The Chickasaw provide various types of health care for all of the varying age groups in their tribe. The tribal government has funded various medication, sexual education, nutrition, and fitness programs both independently and with aid from the US government (1). Additionally, counseling and safety initiatives are widely offered in the community, such as marriage and family therapy (2) and domestic violence refuge (3). A large portion of the available programs are dedicated to nutrition and wellness. This could be largely due to the increased poverty rates in the areas of Oklahoma in and surrounding the Chickasaw (4). Nearly 1-in-4 students in Oklahoma are on a free or reduced lunch program, which is a program that is unavailable during the summer. The Chickasaw provide summer lunches for their resident children (5) and are extremely involved in helping their community members get obtain a WIC for the farmers market, which helps the economy in the area (6). Despite a lagging economy in their area of Oklahoma, the Chickasaw manage to offer their residents many beneficial programs.

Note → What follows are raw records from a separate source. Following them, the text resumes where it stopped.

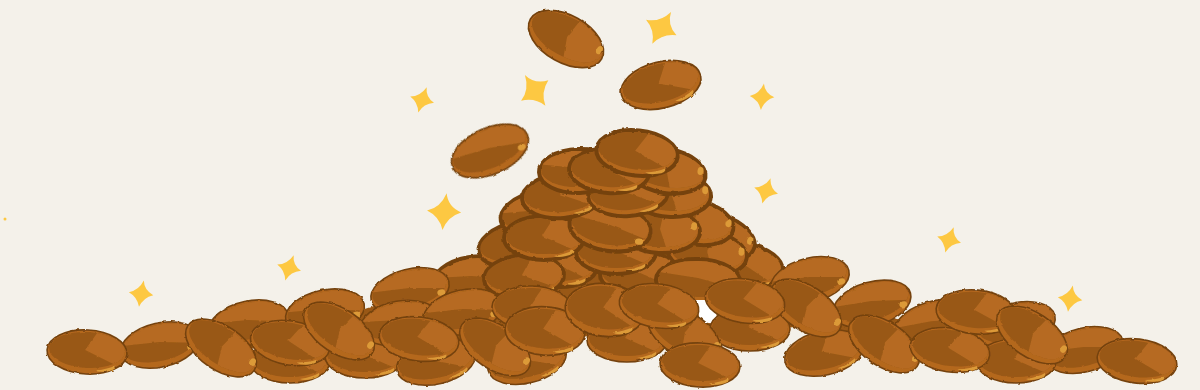
<!DOCTYPE html>
<html lang="en">
<head>
<meta charset="utf-8">
<title>Pile of copper coins</title>
<style>
:root{--paper:#f4f1ea;--outline:#75430f;--rim:#b4671f;--face:#995815;--shine:#b66b23;--glint:#dc9a38;--spark:#fdc842}
html,body{margin:0;overflow:hidden;background:var(--paper)}
svg{display:block;width:1200px;height:390px}
.rim{fill:var(--rim);stroke:var(--outline)}
.face{fill:var(--face)}
.shine{fill:var(--shine)}
.glint{fill:var(--glint)}
.ground{stroke-width:1.6}
.heap{stroke-width:4}
.sparkles{fill:var(--spark)}
.base{fill:var(--face)}
.gap{fill:#fff}
</style>
</head>
<body>
<svg viewBox="0 0 1200 390" role="img" aria-label="A heap of copper coins with sparkles and three falling coins">
<defs>
<filter id="rough" x="0" y="0" width="1200" height="390" filterUnits="userSpaceOnUse">
<feTurbulence type="fractalNoise" baseFrequency="0.16" numOctaves="2" seed="4" result="grain"/>
<feDisplacementMap in="SourceGraphic" in2="grain" scale="2.5" xChannelSelector="R" yChannelSelector="G"/>
</filter>
<clipPath id="face-clip"><ellipse cx="0" cy="-2" rx="38" ry="18"/></clipPath>
<g id="coin">
<ellipse class="rim" rx="40" ry="22"/>
<ellipse class="face" cy="-2" rx="38" ry="18"/>
<path class="shine" clip-path="url(#face-clip)" d="M-2-2L12-24H44V10L30 12Z"/>
<path class="glint" d="M10 18Q22 16 29 12Q31 16 22 18Q14 20 10 18Z"/>
</g>
<g id="coin-split">
<ellipse class="rim" rx="40" ry="22"/>
<ellipse class="face" cy="-2" rx="38" ry="18"/>
<path class="shine" clip-path="url(#face-clip)" d="M4-24H44V20H8L0-2Z"/>
<ellipse class="glint" cx="34" cy="-6" rx="3" ry="4"/>
</g>
<g id="coin-tilt">
<ellipse class="rim" rx="40" ry="22"/>
<ellipse class="face" cy="-2" rx="38" ry="18"/>
<path class="shine" clip-path="url(#face-clip)" d="M-28-24H44V8L0-3L-40-8Z"/>
<ellipse class="glint" cx="30" cy="9" rx="4" ry="3"/>
</g>
<path id="spark" d="M0-19Q3-6 17-2Q4 4 1 18Q-4 5-17 1Q-4-4 0-19Z"/>
</defs>

<rect width="1200" height="390" fill="var(--paper)"/>

<g class="sparkles">
<use href="#spark" transform="translate(661 28) rotate(32)"/>
<use href="#spark" transform="translate(535 91) rotate(-32)"/>
<use href="#spark" transform="translate(444 212) rotate(8)"/>
<use href="#spark" transform="translate(422 100) rotate(20) scale(.72)"/>
<use href="#spark" transform="translate(762 97) rotate(8) scale(.72)"/>
<use href="#spark" transform="translate(766 191) rotate(20) scale(.72)"/>
<use href="#spark" transform="translate(289 268) rotate(20) scale(.72)"/>
<use href="#spark" transform="translate(141 294) rotate(12) scale(.72)"/>
<use href="#spark" transform="translate(949 240) rotate(20) scale(.72)"/>
<use href="#spark" transform="translate(1070 299) rotate(12) scale(.72)"/>
<circle cx="5" cy="219" r="1.5"/>
</g>

<g filter="url(#rough)">
<g class="falling ground">
<use href="#coin-split" transform="translate(566 39) rotate(29) scale(1.02 1.08)"/>
<use href="#coin" transform="translate(661 85) rotate(-14) scale(1.02 1.05)"/>
<use href="#coin-tilt" transform="translate(490 151) rotate(-24) scale(1.02 1.05)"/>
</g>

<polygon class="base" points="240,345 330,320 440,285 510,270 560,180 660,170 740,250 780,290 870,315 1040,340 1050,355 900,345 820,325 700,335 600,335 500,345 420,355 300,360"/>

<g class="heap">
<use href="#coin-tilt" transform="translate(472 279) rotate(-10)"/>
<use href="#coin" transform="translate(743 265) rotate(10)"/>
<use href="#coin" transform="translate(640 274)"/>
<use href="#coin-split" transform="translate(518 244) rotate(-12)"/>
<use href="#coin-split" transform="translate(716 236) rotate(18)"/>
<use href="#coin" transform="translate(557 265) rotate(3)"/>
<use href="#coin" transform="translate(524 277) rotate(-4)"/>
<use href="#coin-split" transform="translate(707 253) rotate(8)"/>
<use href="#coin" transform="translate(616 252)"/>
<use href="#coin-tilt" transform="translate(540 213) rotate(-12)"/>
<use href="#coin-split" transform="translate(694 222) rotate(12)"/>
<use href="#coin-split" transform="translate(660 231) rotate(2)"/>
<use href="#coin" transform="translate(544 238)"/>
<use href="#coin-tilt" transform="translate(610 228) rotate(8) scale(1.02 1.05)"/>
<use href="#coin" transform="translate(562 196) rotate(-5)"/>
<use href="#coin-split" transform="translate(671 195) rotate(2)"/>
<use href="#coin" transform="translate(628 194) rotate(-4)"/>
<use href="#coin-tilt" transform="translate(579 171) rotate(-2)"/>
<use href="#coin-split" transform="translate(666 171) rotate(10)"/>
<use href="#coin" transform="translate(609 171) rotate(4)"/>
<use href="#coin" transform="translate(637 153) rotate(6) scale(1.02 1.03)"/>
<use href="#coin-tilt" transform="translate(698 281) rotate(2) scale(1.05 1)"/>
</g>

<polygon class="gap" points="696,300 714,300 718,324 700,322"/>

<g class="ground">
<use href="#coin-tilt" transform="translate(160 345) rotate(-13)"/>
<use href="#coin-tilt" transform="translate(249 323) rotate(-12)"/>
<use href="#coin-tilt" transform="translate(325 312) rotate(-12)"/>
<use href="#coin-tilt" transform="translate(410 291) rotate(-14)"/>
<use href="#coin" transform="translate(290 361)"/>
<use href="#coin" transform="translate(365 356)"/>
<use href="#coin-tilt" transform="translate(400 323) rotate(-10)"/>
<use href="#coin" transform="translate(436 362) rotate(-13)"/>
<use href="#coin-tilt" transform="translate(463 312) rotate(-13)"/>
<use href="#coin" transform="translate(527 361) rotate(-14)"/>
<use href="#coin" transform="translate(627 340)"/>
<use href="#coin" transform="translate(750 329)"/>
<use href="#coin-tilt" transform="translate(810 280) rotate(-14)"/>
<use href="#coin-tilt" transform="translate(872 304) rotate(-16)"/>
<use href="#coin" transform="translate(824 353) rotate(-13)"/>
<use href="#coin-tilt" transform="translate(932 324) rotate(-18)"/>
<use href="#coin-tilt" transform="translate(1016 325) rotate(-14)"/>
<use href="#coin-tilt" transform="translate(1084 350) rotate(-14)"/>
<use href="#coin" transform="translate(1016 361)"/>
</g>

<g class="ground">
<use href="#coin" transform="translate(87 352) rotate(3)"/>
<use href="#coin-split" transform="translate(221 348) rotate(34)"/>
<use href="#coin" transform="translate(290 343) rotate(10)"/>
<use href="#coin-split" transform="translate(339 331) rotate(34)"/>
<use href="#coin" transform="translate(419 339) rotate(7)"/>
<use href="#coin-split" transform="translate(495 347) rotate(34)"/>
<use href="#coin" transform="translate(532 308) rotate(2)"/>
<use href="#coin" transform="translate(545 331) rotate(4) scale(1 1.1)"/>
<use href="#coin" transform="translate(605 310) rotate(6) scale(1 1.2)"/>
<use href="#coin-split" transform="translate(684 334) rotate(30)"/>
<use href="#coin" transform="translate(659 306) rotate(8)"/>
<use href="#coin" transform="translate(700 365) rotate(3)"/>
<use href="#coin-split" transform="translate(806 308) rotate(34)"/>
<use href="#coin" transform="translate(745 301) rotate(8)"/>
<use href="#coin-split" transform="translate(884 344) rotate(34)"/>
<use href="#coin" transform="translate(950 350) rotate(8)"/>
<use href="#coin" transform="translate(976 312) rotate(5)"/>
<use href="#coin-split" transform="translate(1032 335) rotate(34)"/>
<use href="#coin" transform="translate(1137 361) rotate(7)"/>
</g>
</g>
</svg>
</body>
</html>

Education and Employment Initiatives
The Chickasaw have many unique educational initiatives. Many of the programs are heavily focused on the arts, an unusual trend among communities that have a weaker economy. Stage acting (1), guitar school (2), and choir programs (3) are among the list of arts promotion initiatives. However, the programs are not limited to the arts. There is a strong movement to bring science and literacy into the community, including a space camp (4) and free books for young children (5). The Chickasaw excel in providing educational incentives and scholarships. One of the scholarships is available to people beyond their community (6), which greatly aids in the advocacy for the tribe and establishes great relationships with the surrounding areas. The Chickasaw also have many programs designed to help their residents gain employment. Aside from the programs that help the general public achieve employment in private and public sectors, the tribe also has individualized programs to help those who have difficulties becoming employed. Such programs include a re-entry into the workforce [for those whose barriers may include incarceration or parole] (7) and vocational rehabilitation for those who have disabilities (8). The tribe also helps out their communitie' business people with different centers for consultation and aid (9).

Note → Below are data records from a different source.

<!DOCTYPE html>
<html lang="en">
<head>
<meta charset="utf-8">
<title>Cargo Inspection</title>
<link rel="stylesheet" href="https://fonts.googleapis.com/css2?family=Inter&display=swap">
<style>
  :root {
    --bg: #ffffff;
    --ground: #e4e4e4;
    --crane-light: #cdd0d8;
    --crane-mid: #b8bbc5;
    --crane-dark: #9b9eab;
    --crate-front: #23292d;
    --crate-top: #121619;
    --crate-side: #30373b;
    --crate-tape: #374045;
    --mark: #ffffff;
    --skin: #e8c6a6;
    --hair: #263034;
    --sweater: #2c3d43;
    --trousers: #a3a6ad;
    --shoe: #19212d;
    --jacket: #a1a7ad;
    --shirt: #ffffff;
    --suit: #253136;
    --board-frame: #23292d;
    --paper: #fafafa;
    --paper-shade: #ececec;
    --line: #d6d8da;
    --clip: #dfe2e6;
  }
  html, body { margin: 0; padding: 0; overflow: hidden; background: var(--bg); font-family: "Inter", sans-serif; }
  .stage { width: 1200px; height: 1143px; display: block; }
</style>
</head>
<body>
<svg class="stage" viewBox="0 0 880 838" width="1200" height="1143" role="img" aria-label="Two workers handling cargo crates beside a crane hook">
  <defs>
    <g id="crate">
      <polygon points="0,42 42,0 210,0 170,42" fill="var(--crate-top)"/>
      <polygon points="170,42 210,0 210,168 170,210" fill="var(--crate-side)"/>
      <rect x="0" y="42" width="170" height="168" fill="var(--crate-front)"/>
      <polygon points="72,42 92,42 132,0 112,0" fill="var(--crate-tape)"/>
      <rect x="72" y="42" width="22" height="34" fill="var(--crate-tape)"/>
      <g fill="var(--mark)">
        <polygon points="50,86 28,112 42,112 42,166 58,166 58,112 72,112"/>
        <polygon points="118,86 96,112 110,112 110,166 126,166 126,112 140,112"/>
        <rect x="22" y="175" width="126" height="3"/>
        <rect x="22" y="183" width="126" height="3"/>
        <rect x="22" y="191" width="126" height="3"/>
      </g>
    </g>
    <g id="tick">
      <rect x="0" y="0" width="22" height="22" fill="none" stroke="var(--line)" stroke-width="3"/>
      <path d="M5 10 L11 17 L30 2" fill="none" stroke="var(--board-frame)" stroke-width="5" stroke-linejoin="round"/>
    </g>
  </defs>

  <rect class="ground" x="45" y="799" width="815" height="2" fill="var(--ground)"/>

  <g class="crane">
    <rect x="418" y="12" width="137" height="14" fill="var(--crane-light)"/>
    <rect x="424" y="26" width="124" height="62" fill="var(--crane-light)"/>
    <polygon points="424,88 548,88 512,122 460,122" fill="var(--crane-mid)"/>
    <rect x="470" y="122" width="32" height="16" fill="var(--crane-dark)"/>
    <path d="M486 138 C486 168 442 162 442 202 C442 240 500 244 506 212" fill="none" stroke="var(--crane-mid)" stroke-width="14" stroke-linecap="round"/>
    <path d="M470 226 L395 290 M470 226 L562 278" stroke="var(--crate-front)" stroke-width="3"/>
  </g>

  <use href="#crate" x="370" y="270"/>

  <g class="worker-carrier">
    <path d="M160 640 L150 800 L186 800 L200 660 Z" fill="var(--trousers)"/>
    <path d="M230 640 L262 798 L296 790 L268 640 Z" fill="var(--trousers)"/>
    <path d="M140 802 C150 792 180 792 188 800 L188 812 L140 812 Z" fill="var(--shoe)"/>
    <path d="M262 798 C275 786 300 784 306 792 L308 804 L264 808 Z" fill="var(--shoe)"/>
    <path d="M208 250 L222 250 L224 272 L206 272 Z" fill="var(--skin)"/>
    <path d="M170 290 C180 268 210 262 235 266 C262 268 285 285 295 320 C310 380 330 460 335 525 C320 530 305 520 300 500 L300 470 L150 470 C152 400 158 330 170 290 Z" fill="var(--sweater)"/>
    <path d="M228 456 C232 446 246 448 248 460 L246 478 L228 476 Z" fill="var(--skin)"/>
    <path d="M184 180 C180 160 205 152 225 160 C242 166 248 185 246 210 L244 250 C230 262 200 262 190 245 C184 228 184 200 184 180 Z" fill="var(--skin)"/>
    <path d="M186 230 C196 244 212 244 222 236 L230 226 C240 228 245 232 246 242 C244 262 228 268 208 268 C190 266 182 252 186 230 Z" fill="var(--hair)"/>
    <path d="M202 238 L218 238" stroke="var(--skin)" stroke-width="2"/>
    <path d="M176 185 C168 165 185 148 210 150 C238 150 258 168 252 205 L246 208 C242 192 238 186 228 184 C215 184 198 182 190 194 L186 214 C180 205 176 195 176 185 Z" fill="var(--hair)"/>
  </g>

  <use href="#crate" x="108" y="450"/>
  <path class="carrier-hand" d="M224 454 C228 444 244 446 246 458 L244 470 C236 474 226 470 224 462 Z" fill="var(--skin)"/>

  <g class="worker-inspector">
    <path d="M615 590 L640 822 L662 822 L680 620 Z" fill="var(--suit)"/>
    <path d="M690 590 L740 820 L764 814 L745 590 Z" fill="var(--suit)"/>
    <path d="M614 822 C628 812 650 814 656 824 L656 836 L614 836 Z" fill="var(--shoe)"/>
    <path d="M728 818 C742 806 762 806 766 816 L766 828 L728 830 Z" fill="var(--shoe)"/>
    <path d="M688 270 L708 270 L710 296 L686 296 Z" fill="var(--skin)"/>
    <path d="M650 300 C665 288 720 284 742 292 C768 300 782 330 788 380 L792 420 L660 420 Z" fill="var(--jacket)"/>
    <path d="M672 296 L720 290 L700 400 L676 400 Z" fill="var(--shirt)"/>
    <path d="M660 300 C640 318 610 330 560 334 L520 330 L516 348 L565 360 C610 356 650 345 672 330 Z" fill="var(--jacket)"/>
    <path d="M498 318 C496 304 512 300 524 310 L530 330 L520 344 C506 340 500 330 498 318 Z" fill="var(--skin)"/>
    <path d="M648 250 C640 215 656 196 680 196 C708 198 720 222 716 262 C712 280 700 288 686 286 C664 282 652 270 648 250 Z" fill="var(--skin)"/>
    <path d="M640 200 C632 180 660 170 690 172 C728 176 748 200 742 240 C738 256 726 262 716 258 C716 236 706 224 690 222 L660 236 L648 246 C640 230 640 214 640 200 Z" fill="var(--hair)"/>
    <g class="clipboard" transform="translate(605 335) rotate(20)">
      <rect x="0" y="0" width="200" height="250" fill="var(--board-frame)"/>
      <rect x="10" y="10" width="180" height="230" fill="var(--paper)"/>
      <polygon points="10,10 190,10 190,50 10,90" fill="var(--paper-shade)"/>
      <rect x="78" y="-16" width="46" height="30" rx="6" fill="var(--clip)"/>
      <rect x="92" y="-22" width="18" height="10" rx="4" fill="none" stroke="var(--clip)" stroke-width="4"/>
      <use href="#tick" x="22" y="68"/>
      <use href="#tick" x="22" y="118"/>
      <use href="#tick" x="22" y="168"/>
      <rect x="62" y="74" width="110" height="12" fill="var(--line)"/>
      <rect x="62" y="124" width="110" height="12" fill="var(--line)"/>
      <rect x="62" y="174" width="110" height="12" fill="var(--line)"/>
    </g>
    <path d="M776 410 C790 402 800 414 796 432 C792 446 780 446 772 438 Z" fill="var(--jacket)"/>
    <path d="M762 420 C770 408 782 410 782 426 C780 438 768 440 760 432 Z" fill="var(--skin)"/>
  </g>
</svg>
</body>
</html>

Preserving the Culture
The tribe certainly is not lacking in cultural preservation. There is an abundance of events, clubs, classes, and many other ways people can actively participate in the well-maintained culture. The Historical Preservation committee (1) works with federal agencies to ensure that the sacred areas and traditions are maintained and freely practiced. Meanwhile, the Chickasaw Historical Society (2) works internally and promotes different arts, traditions, and other cultural aspects. They host many of the events and classes that teach about Chickasaw culture. Their traditions are kept vividly alive through different acting clubs, art contests and classes, and language preservation (3). The most important initiative is the language one, as that is the area of the culture that is subpar. There no longer exist any monolingual Chickasaw speakers, and very few people who are bilingual in Chickasaw and English (the majority are monolingual English speakers) (4). Therefore, the Chickasaw have promoted and maintained many classes to familiarize their people with the language (5). The Chickasaw make strong efforts to preserve the language and their efforts are evident.